**Try it:**
Starting at the line that contains "194px; top: 44px;" and ending at the line that contains "317px; top: 247px;", the lines below are to be given again exactly, with nothing added.

**Data records:**
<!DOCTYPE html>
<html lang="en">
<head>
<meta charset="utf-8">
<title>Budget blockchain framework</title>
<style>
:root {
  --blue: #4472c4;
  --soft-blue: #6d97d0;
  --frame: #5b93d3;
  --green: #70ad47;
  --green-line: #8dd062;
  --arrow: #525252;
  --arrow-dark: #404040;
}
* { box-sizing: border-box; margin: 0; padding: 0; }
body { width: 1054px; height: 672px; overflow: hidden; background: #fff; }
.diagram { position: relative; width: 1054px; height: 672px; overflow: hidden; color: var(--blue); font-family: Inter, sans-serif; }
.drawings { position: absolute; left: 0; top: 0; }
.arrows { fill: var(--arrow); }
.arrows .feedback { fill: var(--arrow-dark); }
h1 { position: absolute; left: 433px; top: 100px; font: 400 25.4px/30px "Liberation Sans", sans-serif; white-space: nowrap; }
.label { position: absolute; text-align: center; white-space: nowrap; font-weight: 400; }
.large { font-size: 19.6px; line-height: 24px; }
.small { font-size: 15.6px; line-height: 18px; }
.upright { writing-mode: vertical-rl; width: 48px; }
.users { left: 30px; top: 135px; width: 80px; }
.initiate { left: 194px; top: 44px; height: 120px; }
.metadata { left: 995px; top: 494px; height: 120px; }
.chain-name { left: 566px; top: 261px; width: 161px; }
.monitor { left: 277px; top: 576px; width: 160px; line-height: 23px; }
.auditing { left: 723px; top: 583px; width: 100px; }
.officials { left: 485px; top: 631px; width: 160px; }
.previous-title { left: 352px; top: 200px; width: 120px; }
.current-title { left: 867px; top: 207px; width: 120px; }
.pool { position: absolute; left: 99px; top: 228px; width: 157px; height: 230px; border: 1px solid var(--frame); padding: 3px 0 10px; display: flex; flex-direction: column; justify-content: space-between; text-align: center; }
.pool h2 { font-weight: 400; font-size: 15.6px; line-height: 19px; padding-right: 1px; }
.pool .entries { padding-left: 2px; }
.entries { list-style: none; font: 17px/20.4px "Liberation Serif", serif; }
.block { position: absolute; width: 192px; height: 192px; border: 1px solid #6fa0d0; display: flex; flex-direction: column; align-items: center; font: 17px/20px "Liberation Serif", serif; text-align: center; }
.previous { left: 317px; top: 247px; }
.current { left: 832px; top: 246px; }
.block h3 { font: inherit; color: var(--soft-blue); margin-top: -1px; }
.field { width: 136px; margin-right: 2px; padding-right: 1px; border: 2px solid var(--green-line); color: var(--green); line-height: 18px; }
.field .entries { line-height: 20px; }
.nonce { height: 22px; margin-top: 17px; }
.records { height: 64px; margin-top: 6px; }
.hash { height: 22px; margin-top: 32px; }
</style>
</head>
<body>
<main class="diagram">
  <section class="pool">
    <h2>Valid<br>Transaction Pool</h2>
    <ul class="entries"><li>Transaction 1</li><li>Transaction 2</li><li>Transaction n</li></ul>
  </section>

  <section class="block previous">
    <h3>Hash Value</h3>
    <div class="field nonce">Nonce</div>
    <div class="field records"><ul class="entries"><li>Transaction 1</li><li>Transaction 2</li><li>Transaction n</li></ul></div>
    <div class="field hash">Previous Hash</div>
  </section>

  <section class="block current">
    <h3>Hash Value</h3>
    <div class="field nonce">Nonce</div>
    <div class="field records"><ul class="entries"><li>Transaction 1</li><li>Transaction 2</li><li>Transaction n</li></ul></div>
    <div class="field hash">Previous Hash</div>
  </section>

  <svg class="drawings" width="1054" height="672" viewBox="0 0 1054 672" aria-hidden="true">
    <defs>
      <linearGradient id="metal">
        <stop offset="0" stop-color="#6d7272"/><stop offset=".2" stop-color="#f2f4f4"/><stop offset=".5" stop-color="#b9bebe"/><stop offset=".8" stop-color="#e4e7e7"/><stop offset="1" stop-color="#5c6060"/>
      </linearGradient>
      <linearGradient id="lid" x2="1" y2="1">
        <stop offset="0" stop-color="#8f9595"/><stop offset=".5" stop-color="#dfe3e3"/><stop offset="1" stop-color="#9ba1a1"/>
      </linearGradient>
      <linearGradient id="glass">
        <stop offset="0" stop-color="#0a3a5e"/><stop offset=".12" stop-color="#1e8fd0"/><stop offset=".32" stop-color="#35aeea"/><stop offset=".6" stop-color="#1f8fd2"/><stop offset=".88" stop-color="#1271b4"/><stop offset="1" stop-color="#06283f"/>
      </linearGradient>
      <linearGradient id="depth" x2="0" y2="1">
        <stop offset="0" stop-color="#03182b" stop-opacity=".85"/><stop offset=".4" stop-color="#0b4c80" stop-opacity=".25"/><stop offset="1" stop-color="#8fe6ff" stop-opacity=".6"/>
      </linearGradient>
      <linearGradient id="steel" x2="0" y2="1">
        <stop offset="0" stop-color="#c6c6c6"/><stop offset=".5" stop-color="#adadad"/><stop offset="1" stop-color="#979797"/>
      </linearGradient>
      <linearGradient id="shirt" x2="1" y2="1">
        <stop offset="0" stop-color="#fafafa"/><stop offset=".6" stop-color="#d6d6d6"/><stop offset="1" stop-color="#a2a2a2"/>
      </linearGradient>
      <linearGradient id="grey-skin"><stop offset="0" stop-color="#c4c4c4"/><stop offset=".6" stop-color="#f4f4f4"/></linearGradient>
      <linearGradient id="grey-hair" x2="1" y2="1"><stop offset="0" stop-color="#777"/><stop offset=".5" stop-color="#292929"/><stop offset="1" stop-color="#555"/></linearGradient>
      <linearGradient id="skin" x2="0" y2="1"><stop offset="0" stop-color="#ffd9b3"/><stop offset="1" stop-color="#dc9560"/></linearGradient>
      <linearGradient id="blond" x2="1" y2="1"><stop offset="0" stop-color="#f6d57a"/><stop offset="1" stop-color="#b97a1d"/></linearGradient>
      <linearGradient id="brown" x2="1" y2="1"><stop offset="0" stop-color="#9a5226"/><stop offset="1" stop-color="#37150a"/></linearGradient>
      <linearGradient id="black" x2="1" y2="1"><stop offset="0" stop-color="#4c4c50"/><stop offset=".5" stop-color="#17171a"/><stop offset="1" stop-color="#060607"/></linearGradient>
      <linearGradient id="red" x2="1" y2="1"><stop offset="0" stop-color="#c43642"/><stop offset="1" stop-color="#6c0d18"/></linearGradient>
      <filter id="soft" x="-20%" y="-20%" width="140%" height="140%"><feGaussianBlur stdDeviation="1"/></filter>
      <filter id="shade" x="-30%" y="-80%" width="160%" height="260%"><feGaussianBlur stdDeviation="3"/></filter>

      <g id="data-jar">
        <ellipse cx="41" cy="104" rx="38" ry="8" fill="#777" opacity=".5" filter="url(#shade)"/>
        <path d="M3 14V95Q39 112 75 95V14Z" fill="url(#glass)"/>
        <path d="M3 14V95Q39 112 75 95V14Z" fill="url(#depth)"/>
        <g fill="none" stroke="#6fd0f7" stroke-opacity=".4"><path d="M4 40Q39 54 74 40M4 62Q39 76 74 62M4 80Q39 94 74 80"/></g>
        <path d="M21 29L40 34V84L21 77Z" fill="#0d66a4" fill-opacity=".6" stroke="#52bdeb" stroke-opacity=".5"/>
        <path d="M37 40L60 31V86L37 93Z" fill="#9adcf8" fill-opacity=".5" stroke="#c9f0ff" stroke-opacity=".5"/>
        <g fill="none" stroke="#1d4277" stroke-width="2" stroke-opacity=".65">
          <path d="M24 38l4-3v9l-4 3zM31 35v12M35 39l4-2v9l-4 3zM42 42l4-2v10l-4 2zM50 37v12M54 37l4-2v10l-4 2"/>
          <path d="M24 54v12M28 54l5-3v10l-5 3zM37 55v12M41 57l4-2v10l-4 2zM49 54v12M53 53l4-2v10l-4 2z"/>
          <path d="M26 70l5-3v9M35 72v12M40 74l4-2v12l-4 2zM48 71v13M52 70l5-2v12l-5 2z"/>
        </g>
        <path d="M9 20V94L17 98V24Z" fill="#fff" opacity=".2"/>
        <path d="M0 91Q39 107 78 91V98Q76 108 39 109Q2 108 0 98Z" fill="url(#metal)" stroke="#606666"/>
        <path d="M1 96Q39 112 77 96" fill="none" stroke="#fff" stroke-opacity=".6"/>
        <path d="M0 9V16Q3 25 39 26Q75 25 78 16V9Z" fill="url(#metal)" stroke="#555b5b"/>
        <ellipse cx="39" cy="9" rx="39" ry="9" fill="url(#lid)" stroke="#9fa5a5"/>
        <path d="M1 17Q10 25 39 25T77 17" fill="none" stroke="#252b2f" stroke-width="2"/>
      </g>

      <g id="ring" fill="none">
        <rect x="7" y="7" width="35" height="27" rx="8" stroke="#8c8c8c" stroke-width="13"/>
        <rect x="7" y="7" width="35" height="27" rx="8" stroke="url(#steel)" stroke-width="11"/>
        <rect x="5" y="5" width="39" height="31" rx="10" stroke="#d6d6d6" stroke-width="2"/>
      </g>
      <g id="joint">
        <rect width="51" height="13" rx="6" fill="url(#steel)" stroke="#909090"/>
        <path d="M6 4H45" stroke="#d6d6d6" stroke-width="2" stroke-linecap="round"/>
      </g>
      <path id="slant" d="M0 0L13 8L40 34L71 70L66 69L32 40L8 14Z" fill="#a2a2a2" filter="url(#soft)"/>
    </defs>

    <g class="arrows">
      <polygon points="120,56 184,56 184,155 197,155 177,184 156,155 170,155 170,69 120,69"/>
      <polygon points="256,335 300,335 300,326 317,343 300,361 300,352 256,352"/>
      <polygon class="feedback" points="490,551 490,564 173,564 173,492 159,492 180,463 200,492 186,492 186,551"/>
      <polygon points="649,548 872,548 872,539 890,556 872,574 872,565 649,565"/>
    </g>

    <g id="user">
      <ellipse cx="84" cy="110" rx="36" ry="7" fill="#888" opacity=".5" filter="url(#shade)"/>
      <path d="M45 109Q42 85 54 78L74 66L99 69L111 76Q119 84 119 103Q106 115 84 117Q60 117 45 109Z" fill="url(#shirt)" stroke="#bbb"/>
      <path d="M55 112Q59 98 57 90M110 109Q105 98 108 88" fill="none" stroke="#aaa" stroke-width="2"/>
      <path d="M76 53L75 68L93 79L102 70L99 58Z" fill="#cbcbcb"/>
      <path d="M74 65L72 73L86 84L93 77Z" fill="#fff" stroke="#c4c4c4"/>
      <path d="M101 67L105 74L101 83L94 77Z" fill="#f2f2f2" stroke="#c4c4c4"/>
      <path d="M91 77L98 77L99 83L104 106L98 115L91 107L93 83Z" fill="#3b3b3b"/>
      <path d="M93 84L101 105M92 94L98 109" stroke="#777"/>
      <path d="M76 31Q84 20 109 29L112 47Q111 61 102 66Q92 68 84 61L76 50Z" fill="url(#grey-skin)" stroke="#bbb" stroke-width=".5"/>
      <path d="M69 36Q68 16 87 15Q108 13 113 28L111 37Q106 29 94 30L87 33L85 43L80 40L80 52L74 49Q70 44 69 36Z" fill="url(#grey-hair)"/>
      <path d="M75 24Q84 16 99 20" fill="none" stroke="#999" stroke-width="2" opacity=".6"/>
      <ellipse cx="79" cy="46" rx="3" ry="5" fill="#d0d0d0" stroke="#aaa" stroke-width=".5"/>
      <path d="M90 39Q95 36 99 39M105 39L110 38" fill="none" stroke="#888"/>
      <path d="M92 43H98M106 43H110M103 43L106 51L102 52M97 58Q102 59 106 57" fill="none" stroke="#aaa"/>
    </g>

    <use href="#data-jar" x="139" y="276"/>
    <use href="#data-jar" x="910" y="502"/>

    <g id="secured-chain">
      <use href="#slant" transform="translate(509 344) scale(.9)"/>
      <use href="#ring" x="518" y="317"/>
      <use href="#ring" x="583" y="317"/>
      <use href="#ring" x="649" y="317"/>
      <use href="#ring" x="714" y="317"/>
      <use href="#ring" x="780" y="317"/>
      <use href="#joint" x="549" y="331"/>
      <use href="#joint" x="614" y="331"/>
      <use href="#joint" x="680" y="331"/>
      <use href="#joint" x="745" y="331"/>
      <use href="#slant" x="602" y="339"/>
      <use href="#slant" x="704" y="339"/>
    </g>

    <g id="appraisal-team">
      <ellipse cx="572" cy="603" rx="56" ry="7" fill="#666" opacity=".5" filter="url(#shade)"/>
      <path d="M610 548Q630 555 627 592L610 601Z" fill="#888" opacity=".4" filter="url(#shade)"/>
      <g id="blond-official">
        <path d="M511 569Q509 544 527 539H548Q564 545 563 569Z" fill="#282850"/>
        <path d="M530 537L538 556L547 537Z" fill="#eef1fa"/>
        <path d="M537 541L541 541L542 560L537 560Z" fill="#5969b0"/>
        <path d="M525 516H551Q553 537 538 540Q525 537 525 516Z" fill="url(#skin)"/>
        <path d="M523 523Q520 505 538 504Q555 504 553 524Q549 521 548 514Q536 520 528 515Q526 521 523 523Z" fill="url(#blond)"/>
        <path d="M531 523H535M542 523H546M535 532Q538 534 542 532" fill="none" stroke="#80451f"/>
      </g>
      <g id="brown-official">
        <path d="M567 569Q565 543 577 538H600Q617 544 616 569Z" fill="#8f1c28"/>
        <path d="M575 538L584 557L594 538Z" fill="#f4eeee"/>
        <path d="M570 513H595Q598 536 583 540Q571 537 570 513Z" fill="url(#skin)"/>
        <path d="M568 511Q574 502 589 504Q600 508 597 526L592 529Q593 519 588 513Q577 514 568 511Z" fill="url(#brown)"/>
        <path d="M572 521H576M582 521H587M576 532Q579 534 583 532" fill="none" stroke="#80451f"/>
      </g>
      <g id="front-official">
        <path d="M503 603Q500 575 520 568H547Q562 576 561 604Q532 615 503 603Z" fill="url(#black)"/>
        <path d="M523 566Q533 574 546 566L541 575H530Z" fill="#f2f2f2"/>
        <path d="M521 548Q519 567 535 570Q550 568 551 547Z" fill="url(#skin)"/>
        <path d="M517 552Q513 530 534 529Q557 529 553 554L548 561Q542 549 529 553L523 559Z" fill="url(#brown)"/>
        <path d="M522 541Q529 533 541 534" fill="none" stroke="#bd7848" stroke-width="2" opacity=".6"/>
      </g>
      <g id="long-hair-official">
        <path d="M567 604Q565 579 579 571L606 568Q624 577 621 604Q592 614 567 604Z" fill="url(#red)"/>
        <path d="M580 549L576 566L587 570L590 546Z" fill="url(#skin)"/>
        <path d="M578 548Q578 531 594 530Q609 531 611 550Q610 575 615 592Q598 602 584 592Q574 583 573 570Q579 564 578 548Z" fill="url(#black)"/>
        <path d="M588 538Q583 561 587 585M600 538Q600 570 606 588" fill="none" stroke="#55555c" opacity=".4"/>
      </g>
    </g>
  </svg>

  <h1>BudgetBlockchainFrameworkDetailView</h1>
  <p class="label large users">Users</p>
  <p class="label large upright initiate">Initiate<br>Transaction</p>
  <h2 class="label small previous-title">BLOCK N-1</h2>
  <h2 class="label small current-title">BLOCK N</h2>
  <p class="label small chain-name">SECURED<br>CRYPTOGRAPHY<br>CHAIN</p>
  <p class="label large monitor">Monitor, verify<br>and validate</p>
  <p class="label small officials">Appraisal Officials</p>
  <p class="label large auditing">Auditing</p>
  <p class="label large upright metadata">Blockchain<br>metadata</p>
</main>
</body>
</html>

**Solution for this task:**
.initiate { left: 194px; top: 44px; height: 120px; }
.metadata { left: 995px; top: 494px; height: 120px; }
.chain-name { left: 566px; top: 261px; width: 161px; }
.monitor { left: 277px; top: 576px; width: 160px; line-height: 23px; }
.auditing { left: 723px; top: 583px; width: 100px; }
.officials { left: 485px; top: 631px; width: 160px; }
.previous-title { left: 352px; top: 200px; width: 120px; }
.current-title { left: 867px; top: 207px; width: 120px; }
.pool { position: absolute; left: 99px; top: 228px; width: 157px; height: 230px; border: 1px solid var(--frame); padding: 3px 0 10px; display: flex; flex-direction: column; justify-content: space-between; text-align: center; }
.pool h2 { font-weight: 400; font-size: 15.6px; line-height: 19px; padding-right: 1px; }
.pool .entries { padding-left: 2px; }
.entries { list-style: none; font: 17px/20.4px "Liberation Serif", serif; }
.block { position: absolute; width: 192px; height: 192px; border: 1px solid #6fa0d0; display: flex; flex-direction: column; align-items: center; font: 17px/20px "Liberation Serif", serif; text-align: center; }
.previous { left: 317px; top: 247px; }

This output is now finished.